Economic aid and air-base construction programs, and the growing number of Americans in Spain have increased the demands from Spaniards for information on the U.S. If this trend continues, it will be necessary to consider the possibility of increasing all USIA facilities.
The problem with respect to religious welfare and marriage of U.S. armed forces personnel has not been resolved. Embassy Madrid is now under instructions to seek a unilateral declaration from the Spanish Government which would constitute a guide for the activities of U.S. military chaplains and other U.S. officials in Spain.

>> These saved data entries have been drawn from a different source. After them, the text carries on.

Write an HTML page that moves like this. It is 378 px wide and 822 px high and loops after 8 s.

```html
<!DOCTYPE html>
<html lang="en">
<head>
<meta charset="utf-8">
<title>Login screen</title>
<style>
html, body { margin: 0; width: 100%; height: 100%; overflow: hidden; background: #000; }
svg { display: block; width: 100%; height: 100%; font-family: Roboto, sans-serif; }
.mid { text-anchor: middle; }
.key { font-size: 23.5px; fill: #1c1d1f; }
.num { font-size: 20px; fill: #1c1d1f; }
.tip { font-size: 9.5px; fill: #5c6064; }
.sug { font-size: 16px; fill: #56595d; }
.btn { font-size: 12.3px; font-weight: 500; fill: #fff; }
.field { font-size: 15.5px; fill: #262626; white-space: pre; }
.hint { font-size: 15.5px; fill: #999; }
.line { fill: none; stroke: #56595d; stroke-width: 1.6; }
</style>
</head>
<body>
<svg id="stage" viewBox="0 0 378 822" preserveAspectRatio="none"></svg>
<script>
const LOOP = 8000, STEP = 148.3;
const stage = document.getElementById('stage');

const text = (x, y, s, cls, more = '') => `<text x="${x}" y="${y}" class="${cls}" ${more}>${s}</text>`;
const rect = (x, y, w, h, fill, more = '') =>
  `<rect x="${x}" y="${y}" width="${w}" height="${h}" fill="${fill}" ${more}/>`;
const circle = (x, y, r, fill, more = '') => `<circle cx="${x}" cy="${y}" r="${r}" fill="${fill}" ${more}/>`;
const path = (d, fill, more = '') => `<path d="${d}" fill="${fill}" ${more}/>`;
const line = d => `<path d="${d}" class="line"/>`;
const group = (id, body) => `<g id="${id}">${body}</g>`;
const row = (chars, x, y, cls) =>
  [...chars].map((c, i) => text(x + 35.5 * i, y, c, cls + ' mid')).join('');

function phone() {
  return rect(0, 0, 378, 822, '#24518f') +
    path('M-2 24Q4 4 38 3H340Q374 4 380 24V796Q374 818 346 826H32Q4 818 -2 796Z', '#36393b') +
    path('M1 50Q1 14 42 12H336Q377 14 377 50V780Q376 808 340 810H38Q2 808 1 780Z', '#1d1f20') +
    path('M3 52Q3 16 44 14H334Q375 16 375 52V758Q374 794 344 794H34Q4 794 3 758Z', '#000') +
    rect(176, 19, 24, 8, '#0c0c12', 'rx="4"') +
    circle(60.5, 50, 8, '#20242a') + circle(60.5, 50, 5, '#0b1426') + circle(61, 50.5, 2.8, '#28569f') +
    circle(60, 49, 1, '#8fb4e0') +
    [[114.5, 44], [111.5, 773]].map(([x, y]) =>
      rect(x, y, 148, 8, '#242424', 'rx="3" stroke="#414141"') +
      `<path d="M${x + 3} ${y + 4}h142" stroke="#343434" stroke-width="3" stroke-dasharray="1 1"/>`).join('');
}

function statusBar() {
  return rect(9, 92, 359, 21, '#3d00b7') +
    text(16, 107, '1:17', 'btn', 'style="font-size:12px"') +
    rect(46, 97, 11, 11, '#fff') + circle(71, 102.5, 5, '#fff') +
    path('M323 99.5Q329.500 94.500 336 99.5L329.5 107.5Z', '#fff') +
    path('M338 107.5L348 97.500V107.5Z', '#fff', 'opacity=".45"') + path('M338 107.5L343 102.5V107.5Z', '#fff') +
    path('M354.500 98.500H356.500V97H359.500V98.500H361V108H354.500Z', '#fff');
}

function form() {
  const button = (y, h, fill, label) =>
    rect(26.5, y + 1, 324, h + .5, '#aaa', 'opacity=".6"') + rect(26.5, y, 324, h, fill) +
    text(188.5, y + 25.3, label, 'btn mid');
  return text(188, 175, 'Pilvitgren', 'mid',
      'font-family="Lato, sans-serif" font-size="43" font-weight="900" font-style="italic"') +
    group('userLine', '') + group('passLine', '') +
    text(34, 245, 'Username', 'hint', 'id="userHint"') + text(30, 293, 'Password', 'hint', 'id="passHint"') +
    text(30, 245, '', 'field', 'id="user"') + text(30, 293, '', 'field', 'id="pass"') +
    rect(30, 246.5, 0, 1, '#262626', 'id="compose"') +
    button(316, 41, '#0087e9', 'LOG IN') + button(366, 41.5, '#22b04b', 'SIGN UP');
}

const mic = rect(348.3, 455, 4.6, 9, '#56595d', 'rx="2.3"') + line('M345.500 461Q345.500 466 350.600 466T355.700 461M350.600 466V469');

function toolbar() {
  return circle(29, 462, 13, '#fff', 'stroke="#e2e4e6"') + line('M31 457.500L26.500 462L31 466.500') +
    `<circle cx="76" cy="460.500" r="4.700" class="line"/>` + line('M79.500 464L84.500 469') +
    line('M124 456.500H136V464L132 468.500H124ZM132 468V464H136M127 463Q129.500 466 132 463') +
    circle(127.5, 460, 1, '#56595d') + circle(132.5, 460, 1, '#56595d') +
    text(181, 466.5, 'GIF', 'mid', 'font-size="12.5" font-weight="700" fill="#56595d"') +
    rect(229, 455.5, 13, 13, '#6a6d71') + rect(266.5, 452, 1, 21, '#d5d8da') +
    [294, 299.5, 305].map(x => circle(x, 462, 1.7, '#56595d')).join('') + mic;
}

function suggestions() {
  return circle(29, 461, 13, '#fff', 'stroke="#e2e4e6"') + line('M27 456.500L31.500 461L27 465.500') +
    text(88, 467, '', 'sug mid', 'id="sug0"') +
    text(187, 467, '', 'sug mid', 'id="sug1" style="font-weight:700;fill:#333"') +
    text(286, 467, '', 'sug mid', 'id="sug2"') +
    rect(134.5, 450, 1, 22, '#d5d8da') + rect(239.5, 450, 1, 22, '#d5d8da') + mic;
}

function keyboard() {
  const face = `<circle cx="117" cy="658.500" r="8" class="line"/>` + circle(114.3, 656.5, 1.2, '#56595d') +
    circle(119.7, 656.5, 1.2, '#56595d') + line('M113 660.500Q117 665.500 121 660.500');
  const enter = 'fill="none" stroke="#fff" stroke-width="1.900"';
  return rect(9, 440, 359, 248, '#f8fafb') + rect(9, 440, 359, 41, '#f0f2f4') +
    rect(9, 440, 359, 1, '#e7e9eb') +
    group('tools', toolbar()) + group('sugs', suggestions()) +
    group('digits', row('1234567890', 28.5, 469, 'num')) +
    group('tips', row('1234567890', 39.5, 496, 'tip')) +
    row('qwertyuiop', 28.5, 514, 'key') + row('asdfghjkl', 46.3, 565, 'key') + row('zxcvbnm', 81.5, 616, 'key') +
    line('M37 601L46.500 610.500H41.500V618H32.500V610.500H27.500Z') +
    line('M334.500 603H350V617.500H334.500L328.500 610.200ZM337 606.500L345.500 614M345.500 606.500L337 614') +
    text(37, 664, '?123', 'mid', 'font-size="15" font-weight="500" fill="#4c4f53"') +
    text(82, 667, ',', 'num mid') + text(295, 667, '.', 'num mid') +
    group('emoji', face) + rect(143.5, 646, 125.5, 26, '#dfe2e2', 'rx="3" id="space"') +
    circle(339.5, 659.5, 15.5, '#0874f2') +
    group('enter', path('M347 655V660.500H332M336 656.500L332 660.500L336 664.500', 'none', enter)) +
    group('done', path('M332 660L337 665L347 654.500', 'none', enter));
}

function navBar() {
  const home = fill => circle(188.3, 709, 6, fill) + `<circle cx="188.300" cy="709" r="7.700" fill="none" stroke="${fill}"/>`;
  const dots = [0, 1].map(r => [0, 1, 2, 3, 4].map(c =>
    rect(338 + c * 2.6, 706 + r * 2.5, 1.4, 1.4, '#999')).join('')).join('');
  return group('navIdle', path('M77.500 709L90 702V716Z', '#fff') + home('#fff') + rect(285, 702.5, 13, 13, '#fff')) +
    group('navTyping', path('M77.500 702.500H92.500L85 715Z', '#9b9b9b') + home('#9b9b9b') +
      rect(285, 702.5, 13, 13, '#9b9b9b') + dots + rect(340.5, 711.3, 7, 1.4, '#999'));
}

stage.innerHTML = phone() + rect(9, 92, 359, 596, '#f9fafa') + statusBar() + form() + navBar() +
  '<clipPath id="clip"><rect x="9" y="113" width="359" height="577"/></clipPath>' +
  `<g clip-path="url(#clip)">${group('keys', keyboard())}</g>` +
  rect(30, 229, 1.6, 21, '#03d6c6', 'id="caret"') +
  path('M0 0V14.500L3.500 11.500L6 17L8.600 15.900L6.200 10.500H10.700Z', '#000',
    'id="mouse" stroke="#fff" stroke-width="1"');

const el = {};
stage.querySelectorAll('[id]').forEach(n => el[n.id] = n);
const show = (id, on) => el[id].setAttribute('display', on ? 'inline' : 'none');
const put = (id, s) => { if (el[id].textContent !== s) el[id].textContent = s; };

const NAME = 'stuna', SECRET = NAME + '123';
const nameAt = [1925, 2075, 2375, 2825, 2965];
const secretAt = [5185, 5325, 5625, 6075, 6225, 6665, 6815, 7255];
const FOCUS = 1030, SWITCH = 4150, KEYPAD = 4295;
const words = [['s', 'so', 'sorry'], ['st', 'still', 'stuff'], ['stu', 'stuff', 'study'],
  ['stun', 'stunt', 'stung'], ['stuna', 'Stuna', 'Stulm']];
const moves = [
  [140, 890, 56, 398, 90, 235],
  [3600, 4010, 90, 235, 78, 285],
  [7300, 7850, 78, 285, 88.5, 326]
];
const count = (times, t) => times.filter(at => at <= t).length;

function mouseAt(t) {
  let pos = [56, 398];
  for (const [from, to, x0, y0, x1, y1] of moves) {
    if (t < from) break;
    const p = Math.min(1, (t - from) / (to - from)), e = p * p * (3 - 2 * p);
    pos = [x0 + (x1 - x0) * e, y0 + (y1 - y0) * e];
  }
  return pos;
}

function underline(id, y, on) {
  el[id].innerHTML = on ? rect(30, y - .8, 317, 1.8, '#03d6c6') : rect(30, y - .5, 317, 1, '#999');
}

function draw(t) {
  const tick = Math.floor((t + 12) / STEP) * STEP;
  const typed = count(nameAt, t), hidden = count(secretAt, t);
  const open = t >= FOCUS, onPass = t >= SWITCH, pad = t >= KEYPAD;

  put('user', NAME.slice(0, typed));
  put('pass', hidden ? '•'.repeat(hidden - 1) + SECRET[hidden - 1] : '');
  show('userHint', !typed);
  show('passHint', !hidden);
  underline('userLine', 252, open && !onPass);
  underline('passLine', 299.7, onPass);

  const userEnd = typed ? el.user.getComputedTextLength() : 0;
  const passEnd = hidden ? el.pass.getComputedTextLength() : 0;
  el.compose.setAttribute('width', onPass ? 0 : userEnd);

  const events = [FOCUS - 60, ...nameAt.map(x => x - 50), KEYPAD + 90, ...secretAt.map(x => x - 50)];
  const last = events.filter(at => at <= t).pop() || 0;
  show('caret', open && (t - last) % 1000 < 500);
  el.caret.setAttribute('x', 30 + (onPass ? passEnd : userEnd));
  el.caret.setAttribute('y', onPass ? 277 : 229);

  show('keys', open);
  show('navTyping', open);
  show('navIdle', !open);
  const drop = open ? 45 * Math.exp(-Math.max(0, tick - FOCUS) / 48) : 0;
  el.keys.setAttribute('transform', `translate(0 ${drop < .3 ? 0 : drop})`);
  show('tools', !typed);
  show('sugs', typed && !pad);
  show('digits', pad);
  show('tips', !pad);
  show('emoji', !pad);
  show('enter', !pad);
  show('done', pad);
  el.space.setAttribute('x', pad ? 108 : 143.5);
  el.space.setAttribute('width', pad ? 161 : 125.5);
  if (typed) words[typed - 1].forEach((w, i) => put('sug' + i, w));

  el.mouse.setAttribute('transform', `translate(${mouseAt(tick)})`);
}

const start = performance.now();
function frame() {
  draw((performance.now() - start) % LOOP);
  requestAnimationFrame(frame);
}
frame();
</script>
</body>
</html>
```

Land acquisition in Spain will be a continuous and difficult problem, although it is believed that the Spanish will eventually provide all land as required by the agreement. Some members of Congress were critical of the progress made. Hearings before the Special Investigation Subcommitee of the House Armed Services Committee on February 1–2 and March 15, 1955 appeared to satisfy the Committee that proper action was being taken.
There is a potential problem of renewed inflation in Spain. During the past year the cost of living rose about 3 percent and the currency in circulation increased about 11 percent. Expenditures for the Spanish Armed Forces are expected to rise from 8.2 billion pesetas in 1952 to 12.5 billion pesetas in 1955; expenditures for economic development are expected to rise from 9.6 billion pesetas in 1952 to 14.6 billion in 1955. Crop conditions for the past four years have been generally above the long-term average except for the 1953–1954 crop [Page 537] year. Unfavorable crop conditions would aggravate inflationary dangers. If inflation threatens accomplishment of our objectives in Spain it will be necessary to take remedial steps such as urging appropriate adjustments in Spanish Government programs and policies, possibly revising the uses and amounts of U.S. assistance.

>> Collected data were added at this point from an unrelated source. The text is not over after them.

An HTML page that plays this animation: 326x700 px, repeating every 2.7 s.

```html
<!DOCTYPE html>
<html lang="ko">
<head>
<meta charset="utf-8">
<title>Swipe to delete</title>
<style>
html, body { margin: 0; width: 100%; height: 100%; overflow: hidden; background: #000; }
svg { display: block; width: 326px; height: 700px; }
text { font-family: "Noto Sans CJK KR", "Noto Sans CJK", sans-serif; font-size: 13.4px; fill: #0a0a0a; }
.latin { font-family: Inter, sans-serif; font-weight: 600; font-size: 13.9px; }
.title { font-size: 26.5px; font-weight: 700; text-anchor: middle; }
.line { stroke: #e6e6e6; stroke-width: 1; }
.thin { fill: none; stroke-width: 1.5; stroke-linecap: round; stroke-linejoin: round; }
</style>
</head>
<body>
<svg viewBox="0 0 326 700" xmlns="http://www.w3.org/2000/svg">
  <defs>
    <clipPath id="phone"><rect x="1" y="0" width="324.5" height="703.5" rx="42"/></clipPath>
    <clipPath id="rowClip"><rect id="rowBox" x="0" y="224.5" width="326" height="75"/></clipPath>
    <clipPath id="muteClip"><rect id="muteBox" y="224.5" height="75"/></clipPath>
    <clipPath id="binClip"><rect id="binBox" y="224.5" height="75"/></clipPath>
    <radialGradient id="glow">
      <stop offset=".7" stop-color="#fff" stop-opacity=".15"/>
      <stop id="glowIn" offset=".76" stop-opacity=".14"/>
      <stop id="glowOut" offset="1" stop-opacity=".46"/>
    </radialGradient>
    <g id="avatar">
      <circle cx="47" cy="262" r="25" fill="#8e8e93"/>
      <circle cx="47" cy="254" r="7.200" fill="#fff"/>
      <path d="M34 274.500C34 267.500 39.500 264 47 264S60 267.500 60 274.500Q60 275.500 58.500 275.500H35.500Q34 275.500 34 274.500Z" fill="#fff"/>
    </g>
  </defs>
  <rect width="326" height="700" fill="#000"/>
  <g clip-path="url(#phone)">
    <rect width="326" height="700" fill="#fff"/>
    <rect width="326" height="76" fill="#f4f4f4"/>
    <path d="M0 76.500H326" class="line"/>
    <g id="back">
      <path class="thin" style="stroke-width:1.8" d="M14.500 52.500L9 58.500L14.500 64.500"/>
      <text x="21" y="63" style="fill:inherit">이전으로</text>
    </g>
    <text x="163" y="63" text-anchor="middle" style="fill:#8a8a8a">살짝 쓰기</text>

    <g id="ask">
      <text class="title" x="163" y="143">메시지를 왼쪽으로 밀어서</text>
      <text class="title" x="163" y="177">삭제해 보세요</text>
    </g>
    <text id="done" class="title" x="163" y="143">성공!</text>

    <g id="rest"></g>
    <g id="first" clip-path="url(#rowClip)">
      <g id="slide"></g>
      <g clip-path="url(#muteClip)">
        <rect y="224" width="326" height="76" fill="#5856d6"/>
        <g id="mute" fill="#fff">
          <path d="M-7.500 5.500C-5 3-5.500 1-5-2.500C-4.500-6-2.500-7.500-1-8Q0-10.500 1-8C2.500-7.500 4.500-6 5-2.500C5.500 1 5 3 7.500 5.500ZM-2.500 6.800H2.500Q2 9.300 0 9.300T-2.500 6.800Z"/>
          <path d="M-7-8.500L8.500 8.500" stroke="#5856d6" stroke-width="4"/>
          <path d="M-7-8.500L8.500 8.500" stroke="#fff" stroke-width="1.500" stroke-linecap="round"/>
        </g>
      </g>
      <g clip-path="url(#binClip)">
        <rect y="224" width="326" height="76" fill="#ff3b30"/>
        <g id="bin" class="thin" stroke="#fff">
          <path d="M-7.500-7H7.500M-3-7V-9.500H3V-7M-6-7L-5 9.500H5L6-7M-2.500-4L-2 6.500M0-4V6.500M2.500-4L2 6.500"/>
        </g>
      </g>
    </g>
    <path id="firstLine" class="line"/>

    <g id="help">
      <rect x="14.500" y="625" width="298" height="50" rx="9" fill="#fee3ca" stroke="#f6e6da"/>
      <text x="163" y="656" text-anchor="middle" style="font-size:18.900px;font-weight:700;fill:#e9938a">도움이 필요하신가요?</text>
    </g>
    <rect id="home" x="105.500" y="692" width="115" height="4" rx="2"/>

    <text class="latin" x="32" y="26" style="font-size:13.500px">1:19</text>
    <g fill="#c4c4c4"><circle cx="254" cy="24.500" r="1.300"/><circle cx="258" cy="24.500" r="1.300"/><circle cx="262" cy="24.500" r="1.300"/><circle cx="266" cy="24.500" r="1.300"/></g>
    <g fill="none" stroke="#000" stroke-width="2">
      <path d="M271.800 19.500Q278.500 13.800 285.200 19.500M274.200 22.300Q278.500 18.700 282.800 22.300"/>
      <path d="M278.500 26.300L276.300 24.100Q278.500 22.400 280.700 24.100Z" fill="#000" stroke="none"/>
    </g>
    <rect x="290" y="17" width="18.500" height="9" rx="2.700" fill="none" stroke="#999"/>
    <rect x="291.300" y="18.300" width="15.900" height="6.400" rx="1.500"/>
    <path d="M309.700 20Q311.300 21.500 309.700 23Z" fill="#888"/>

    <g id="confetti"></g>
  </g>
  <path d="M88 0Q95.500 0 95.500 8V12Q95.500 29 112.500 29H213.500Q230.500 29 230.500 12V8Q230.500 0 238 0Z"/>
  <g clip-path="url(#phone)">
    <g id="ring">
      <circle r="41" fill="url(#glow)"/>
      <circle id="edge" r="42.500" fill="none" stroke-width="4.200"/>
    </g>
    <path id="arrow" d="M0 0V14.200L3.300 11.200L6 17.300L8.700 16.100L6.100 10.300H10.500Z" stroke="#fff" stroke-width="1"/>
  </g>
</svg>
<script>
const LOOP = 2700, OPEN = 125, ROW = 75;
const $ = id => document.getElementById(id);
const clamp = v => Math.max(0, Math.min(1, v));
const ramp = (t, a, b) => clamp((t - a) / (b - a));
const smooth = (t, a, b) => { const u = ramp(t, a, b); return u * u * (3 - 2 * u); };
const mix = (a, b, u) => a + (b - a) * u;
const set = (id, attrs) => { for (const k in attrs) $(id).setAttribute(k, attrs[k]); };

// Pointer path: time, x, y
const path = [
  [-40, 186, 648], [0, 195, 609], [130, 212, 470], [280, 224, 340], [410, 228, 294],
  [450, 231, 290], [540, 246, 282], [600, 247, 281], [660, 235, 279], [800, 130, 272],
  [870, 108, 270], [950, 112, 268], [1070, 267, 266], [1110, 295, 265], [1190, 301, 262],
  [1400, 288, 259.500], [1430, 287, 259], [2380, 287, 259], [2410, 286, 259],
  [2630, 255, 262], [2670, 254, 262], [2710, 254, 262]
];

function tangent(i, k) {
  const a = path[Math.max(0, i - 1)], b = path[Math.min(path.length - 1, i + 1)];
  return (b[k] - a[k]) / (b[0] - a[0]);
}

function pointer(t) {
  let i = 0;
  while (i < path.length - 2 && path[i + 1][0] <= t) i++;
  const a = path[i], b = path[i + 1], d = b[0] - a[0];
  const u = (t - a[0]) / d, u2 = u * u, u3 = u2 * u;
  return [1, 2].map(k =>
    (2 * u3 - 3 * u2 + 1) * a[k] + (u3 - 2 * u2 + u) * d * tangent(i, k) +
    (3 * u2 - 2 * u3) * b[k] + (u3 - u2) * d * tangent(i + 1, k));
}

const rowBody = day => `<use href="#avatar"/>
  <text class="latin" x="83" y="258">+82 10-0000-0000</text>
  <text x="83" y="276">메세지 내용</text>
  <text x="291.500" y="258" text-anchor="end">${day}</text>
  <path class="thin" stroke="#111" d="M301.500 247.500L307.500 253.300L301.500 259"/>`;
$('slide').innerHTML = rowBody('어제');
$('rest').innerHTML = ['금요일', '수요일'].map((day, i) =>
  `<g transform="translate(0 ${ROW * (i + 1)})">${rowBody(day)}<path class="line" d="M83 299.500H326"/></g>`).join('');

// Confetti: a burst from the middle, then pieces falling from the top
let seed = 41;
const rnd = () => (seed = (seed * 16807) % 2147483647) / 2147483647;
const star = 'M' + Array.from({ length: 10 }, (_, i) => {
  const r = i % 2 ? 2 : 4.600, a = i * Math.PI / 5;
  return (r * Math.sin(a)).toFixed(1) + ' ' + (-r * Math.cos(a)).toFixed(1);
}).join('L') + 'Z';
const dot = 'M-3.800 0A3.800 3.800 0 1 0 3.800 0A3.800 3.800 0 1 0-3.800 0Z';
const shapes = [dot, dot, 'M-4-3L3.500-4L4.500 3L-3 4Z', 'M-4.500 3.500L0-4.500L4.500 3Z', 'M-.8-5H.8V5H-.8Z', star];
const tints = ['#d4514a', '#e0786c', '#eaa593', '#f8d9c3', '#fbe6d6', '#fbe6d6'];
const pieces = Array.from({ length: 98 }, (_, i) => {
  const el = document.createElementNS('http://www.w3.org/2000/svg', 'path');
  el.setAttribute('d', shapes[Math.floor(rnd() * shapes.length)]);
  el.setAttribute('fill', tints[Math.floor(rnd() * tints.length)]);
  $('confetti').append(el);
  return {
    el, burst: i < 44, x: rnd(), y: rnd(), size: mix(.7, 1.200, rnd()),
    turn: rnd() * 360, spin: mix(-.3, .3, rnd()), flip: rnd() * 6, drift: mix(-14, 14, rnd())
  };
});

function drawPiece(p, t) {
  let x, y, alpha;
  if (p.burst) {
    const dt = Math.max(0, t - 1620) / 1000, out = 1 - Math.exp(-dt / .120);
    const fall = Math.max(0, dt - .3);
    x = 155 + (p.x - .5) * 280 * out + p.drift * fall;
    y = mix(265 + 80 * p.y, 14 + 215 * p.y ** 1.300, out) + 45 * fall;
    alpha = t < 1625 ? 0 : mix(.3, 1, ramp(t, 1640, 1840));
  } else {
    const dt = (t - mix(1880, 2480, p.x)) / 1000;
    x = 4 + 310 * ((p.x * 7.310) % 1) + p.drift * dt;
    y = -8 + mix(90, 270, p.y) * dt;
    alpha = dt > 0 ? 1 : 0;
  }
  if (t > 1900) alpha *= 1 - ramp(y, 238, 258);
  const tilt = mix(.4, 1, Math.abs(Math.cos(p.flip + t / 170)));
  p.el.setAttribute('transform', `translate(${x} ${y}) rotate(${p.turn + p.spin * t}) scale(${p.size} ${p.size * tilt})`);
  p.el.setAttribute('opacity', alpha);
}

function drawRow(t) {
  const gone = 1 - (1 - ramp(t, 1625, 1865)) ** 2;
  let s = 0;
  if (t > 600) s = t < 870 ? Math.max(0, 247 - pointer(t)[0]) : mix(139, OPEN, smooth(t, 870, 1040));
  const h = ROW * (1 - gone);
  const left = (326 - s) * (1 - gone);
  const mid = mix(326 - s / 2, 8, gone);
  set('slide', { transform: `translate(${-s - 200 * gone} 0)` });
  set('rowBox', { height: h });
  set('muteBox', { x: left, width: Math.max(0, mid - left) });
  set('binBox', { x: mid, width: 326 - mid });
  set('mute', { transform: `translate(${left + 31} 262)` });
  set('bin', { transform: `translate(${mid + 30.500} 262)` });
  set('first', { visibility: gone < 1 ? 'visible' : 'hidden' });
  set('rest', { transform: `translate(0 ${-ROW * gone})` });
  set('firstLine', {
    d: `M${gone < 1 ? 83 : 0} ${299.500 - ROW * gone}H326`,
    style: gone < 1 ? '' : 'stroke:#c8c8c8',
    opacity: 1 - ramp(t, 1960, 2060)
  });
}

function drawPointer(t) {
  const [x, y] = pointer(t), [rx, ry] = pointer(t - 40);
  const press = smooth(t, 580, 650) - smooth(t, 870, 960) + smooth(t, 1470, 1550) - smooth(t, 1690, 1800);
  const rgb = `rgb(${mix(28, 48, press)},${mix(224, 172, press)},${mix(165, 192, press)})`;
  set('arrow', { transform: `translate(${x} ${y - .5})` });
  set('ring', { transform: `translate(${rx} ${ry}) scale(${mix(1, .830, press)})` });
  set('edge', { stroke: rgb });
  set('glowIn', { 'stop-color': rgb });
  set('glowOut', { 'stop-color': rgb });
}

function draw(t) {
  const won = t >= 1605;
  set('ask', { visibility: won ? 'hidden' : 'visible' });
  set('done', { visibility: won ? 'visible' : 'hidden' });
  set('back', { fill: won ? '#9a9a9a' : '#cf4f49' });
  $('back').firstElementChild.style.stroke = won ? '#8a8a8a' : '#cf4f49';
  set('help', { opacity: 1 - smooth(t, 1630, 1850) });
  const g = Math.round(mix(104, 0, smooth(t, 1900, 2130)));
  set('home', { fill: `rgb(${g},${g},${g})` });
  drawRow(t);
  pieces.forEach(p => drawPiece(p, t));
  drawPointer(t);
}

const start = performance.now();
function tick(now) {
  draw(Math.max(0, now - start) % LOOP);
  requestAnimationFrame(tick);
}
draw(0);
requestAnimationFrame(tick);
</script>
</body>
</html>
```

Press comment and public and private statements of responsible Spanish officials indicate that the Spanish government will seek economic assistance, beyond the now-fulfilled economic portion of the over-all $465 million aid commitment to Spain, not only for supporting the military programs but for improving her economy generally. It should be noted that the U.S. has already committed itself to about $550 million aid to Spain, although this total is not entirely obligated in the technical sense, if the McCarran amendment aid, the P.L. 480 aid, and the wheat sale aid is added to the original commitment. The Spanish government may be expected to seek additional assistance in the form of grants rather than loans.
There are no agreed force goals or missions for the Spanish Armed Forces for use in U.S. policy and program planning, aside from limited MDA programming guidance developed unilaterally by the U.S. after taking into account the known views of the Spaniards.
The NSC is requested to review U.S. policy toward Spain (NSC 5418/1) particularly with respect to paragraphs 22, 27, 28 and 29 of this report which raise problems regarding the implications of: Spain’s association with NATO, potential problem of serious inflation, force goals and missions for Spanish armed forces, and the extent and purposes of U.S. aid to Spain.
  1. Source: Department of State, OCB Files: Lot 62 D 430, Spain 1954–55. Top Secret. A cover sheet; a May 17 memorandum by Elmer B. Staats, Executive Officer of the Operations Coordinating Board, transmitting the Report to the OCB; and a second memorandum by Staats, May 3, transmitting the Report to the National Security Council, are not printed.
  2. For text of NSC 5418/1, see Foreign Relations, 1952–1954, vol. VI, Part 2, pp. 19801985.